The second option of the renovations is to do this in phases. The Board room renovation is the least expensive, has the most immediate need, and less disruptive. Meeting schedules could be adjusted or even held at another location. Using the reserves for this purpose is not recommended.
The third option is a Certificate of Participation. We would go out to the market, with favorable interest rates, and collateralize with a firm, such as Stifel Nicholas or A G Edwards, etc., our payment for an improvement. Either the Police building or the Government Center would be a collateralized obligation, and we would pay back over the 3 or 5 year period with interest. We could borrow $1,500,000, with payments of $500,000 per year and then cash out the rest. This option can be explored if there is interest.

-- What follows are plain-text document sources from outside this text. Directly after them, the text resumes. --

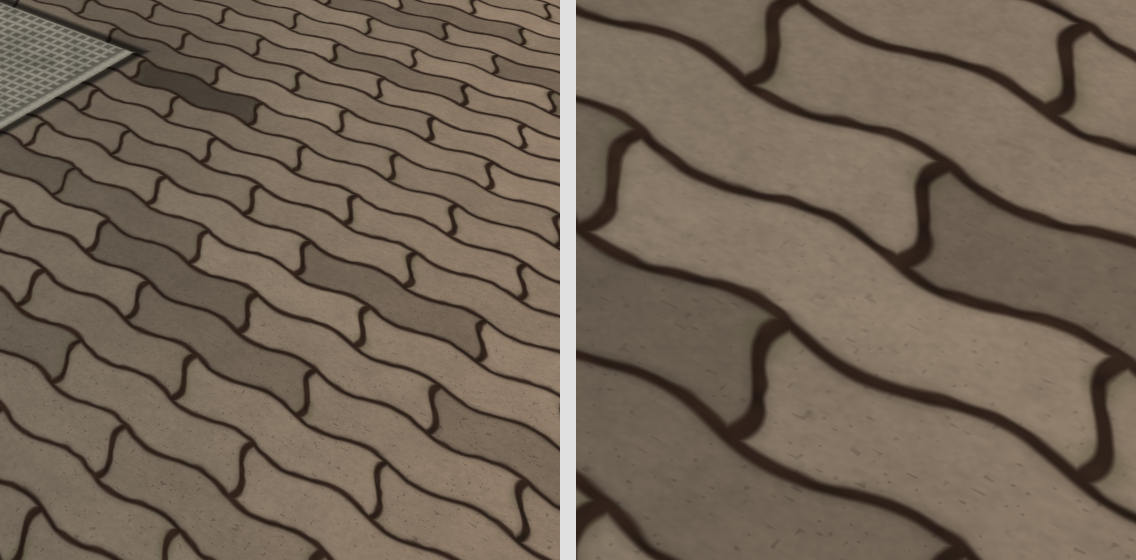
Left, the full canvas; right, a detail of the centre.
Write a WebGL 2 fragment shader that draws this texture.

```glsl
#version 300 es
precision highp float;
// Wavy interlocking pavers in running bond, seen in perspective, with a metal grate
// in the upper left corner. A homography maps the canvas to paver units (x along a
// course, y across courses); sine waves bend the joints and hashes vary each stone.

#define WAVE 0.10          // bend of the long joints, in courses
#define HOOK 0.028         // S-bend of the short joints, in paver lengths
#define LEAN 0.07          // slant of the short joints
#define LONG_JOINT 0.043   // half width, in courses
#define SHORT_JOINT 0.017  // half width, in paver lengths
#define STONE_VARIATION 0.10
#define GRAIN 0.11
#define GRATE_CORNER vec2(0.238, 0.094)
#define MESH_PITCH 0.0125

uniform vec2 u_resolution;
out vec4 fragColor;

const float TAU = 6.2831853;
const vec3 COOL_STONE = vec3(0.465, 0.420, 0.362);
const vec3 WARM_STONE = vec3(0.560, 0.485, 0.410);
const vec3 JOINT_DARK = vec3(0.155, 0.105, 0.080);
const vec3 MOSS = vec3(0.36, 0.36, 0.25);
const vec3 METAL = vec3(0.56, 0.54, 0.49);

// Paver units to canvas (y down), columns: along, across, origin.
const mat3 PERSPECTIVE = mat3(
  0.2279, 0.0846, -0.1000,
  -0.0625, 0.0302, -0.0325,
  0.3542, 0.4401, 1.0000);

float hash(vec2 p) {
  vec3 q = fract(vec3(p.xyx) * 0.1031);
  q += dot(q, q.yzx + 33.33);
  return fract((q.x + q.y) * q.z);
}

float noise(vec2 p) {
  vec2 i = floor(p), f = fract(p);
  f = f * f * (3.0 - 2.0 * f);
  return mix(mix(hash(i), hash(i + vec2(1, 0)), f.x),
             mix(hash(i + vec2(0, 1)), hash(i + vec2(1, 1)), f.x), f.y);
}

float band(float dist, float halfWidth, float soft) {
  return 1.0 - smoothstep(halfWidth - soft, halfWidth + soft, dist);
}

vec3 paving(vec2 canvas, vec2 ground, vec2 pixel) {
  vec2 grainPos = ground * vec2(3.0, 1.0) + 60.0;
  float rough = noise(grainPos * 7.0) - 0.5;

  // Courses, each shifted by half a paver
  float across = ground.y - WAVE * sin(2.0 * TAU * ground.x) + 0.035 * rough;
  float row = floor(across + 0.5);
  float v = across - row;
  float along = ground.x - 0.5 * mod(row, 2.0) - LEAN * v - HOOK * sin(TAU * v);
  vec2 stone = vec2(floor(along), row);
  float longDist = 0.5 - abs(v);
  float shortDist = abs(fract(along + 0.5) - 0.5);

  // Stone colour: broad light, per-stone tone, occasional stains, grain
  float warmth = smoothstep(0.0, 1.05, canvas.x + 0.12 * canvas.y - 0.05);
  vec3 color = mix(COOL_STONE, WARM_STONE, warmth);
  float tone = 1.0 + STONE_VARIATION * (hash(stone + 71.0) - 0.5);
  tone *= 1.0 - 0.16 * step(0.88, hash(stone + 23.0));
  tone *= stone == vec2(-2, -5) ? 0.60 : stone == vec2(-1, 0) ? 0.84 : 1.0;
  tone *= 1.0 - 0.14 * band(length(canvas - vec2(0.22, 0.08)), 0.2, 0.2);
  float grain = 0.5 * noise(grainPos * 13.0) + 0.5 * noise(grainPos * 31.0) - 0.5;
  tone *= 1.0 + GRAIN * (grain + 0.6 * (noise(grainPos * 2.3) - 0.5));
  float pits = smoothstep(0.84, 0.96, noise(grainPos * 23.0 + 9.0));
  color *= tone * (1.0 - 0.16 * pits * smoothstep(0.2, 0.8, canvas.y));

  // Worn edges, moss at the paver ends, then the dark joints
  float edge = max(band(longDist, 0.08, 0.07), band(shortDist, 0.027, 0.025));
  color *= 1.0 - 0.17 * edge;
  float moss = band(shortDist, 0.045, 0.04) * smoothstep(0.45, 0.8, noise(grainPos * 3.1));
  color = mix(color, MOSS, 0.38 * moss);
  float wear = 1.0 + 0.5 * rough + 0.4 * (hash(stone + 5.0) - 0.5);
  float longGap = band(longDist, LONG_JOINT * wear, 0.024 + pixel.y);
  float shortGap = band(shortDist, SHORT_JOINT * wear, 0.007 + pixel.x);
  return mix(color, JOINT_DARK * (1.0 + 0.5 * rough), 0.93 * max(longGap, shortGap));
}

// Grate: two straight edges meeting at a corner, with a frame and a fine mesh
vec3 addGrate(vec3 color, vec2 canvas, float pixel) {
  vec2 fromCorner = canvas - GRATE_CORNER;
  vec2 inset = vec2(dot(fromCorner, vec2(-0.353, 0.936)),
                    dot(fromCorner, vec2(-0.497, -0.868)));
  float inside = min(inset.x, inset.y);
  color *= 1.0 - 0.62 * band(abs(inside + 0.006), 0.006, 0.005);
  vec2 cell = abs(fract(inset / MESH_PITCH) - 0.5);
  float hole = band(max(cell.x, cell.y * 0.9), 0.30, 0.16);
  vec3 metal = METAL * (1.0 - 0.34 * hole);
  metal *= 0.88 + 0.16 * noise(canvas * 45.0);
  metal = mix(metal, METAL * 0.65, band(abs(inset.y - 0.014), 0.002, 0.003));
  metal = mix(metal, METAL * 1.06, band(abs(inset.y - 0.006), 0.004, 0.003));
  return mix(color, metal, smoothstep(-pixel, pixel, inside));
}

void main() {
  vec2 canvas = gl_FragCoord.xy / u_resolution;
  canvas.y = 1.0 - canvas.y;
  vec3 projected = inverse(PERSPECTIVE) * vec3(canvas, 1.0);
  vec2 ground = projected.xy / projected.z;
  vec3 color = paving(canvas, ground, 0.5 * fwidth(ground));
  fragColor = vec4(addGrate(color, canvas, 1.0 / u_resolution.y), 1.0);
}
```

The Technology Plan is submitted by Information Systems Manager Paula Reeds. It’s a blueprint for the future with technology. This is a significant investment on an annual basis. Mayor Pogue said that this information is a great addendum to the Administration portion of the budget review.
Alderman Harder asked if a bond issue would be helpful. City Attorney Jones said, if we didn’t have the 1% capital improvement sales tax, a bond issue would be a good method. City Administrator Kuntz said we have been encouraged to adopt the ¼ cent tax. City Attorney Jones said this is a low number to ask for a bond issue and with the issuance cost. It may not be worth it. The voters would have to approve an extension of the existing one or pass a new one.

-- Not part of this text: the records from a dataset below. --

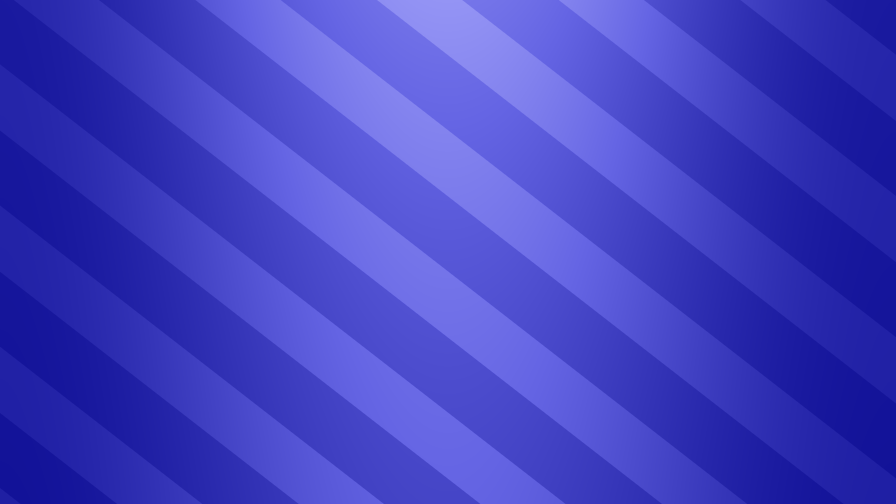
Reproduce this background procedurally as a Shadertoy shader.

```glsl
// Blue diagonal stripes lit by a soft vertical glow that is brightest at the
// top centre. Stripes come from a repeated signed distance; the glow is a
// cosine falloff across the width, scaled by height, fed to a blue ramp.

const float PI = 3.14159265;

// All stripe lengths are in canvas heights, measured along the top edge.
const float STRIPE_PERIOD = 0.3604;
const float STRIPE_WIDTH  = 0.1690;
const float STRIPE_CENTRE = 0.1118;
const float STRIPE_SHEAR  = 1.2863;  // horizontal run per unit of descent

// Signed distance to the nearest stripe: negative inside.
float stripeDistance(vec2 p, float period, float width, float centre, float shear) {
    float along = p.x - (1.0 - p.y) * shear - centre;
    float offset = (fract(along / period + 0.5) - 0.5) * period;
    return (abs(offset) - 0.5 * width) * inversesqrt(1.0 + shear * shear);
}

// Smooth coverage of a shape, with an edge one pixel wide.
float coverage(float dist, float pixel) {
    return clamp(0.5 - dist / pixel, 0.0, 1.0);
}

// One at the middle of the width, zero at both sides.
float sideFalloff(float x) {
    return 0.5 - 0.5 * cos(2.0 * PI * x);
}

// Strength of the glow from the bottom (0) to the top (1).
float glowStrength(float y) {
    return 0.20 + 0.07 * y + 0.09 * y * y;
}

// Deep navy to pale periwinkle; blue rises more slowly in the highlights.
vec3 blueRamp(float level) {
    float blue = min(0.53 + 0.92 * level, 0.75 + 0.36 * level);
    return vec3(level, level, blue);
}

void mainImage(out vec4 fragColor, in vec2 fragCoord) {
    vec2 uv = fragCoord / iResolution.xy;
    vec2 p = fragCoord / iResolution.y;

    // Background light
    float falloff = sideFalloff(uv.x);
    float level = 0.07 + 0.03 * uv.y + falloff * glowStrength(uv.y);

    // Lighter stripes, stronger where the glow is
    float dist = stripeDistance(p, STRIPE_PERIOD, STRIPE_WIDTH, STRIPE_CENTRE, STRIPE_SHEAR);
    level += coverage(dist, 1.0 / iResolution.y) * (0.05 + 0.07 * falloff);

    fragColor = vec4(blueRamp(level), 1.0);
}
```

Alderman Harder asked for a presentation from Mrs. Reeds including a dollar amount for the three years. City Administrator Kuntz said that this would be current amounts, but a better estimate can be made in 2013. This will be included in the follow up presentation.
Alderman Terbrock said that technology will continue to grow. Some items that are on a “wish list” now, may become a necessity in the near future.
Alderman Finley asked if the Board room could be used as a revenue stream for rental. City Administrator Kuntz said that meeting rooms can be rented at The Pointe and the Golf Clubhouse. The Board room is used by subdivisions, Ballwin Athletic Association Board, whenever there’s a group that has a staff member with them in attendance on a no-fee basis. A political caucus was held in the Board room. If a Congressman wants to have a town hall meeting, this can be done. It has to be for a community purpose. Mayor Pogue said that State Representatives have used the room for town hall meetings in the past.
Public Works: City Engineer Kramer gave the following report:
We are on track to reconstruct Rojean in joint partnership with the City of Elllisville. Debula and Reinke was completed and served both cities. This will complete the partnership repairs for a long time.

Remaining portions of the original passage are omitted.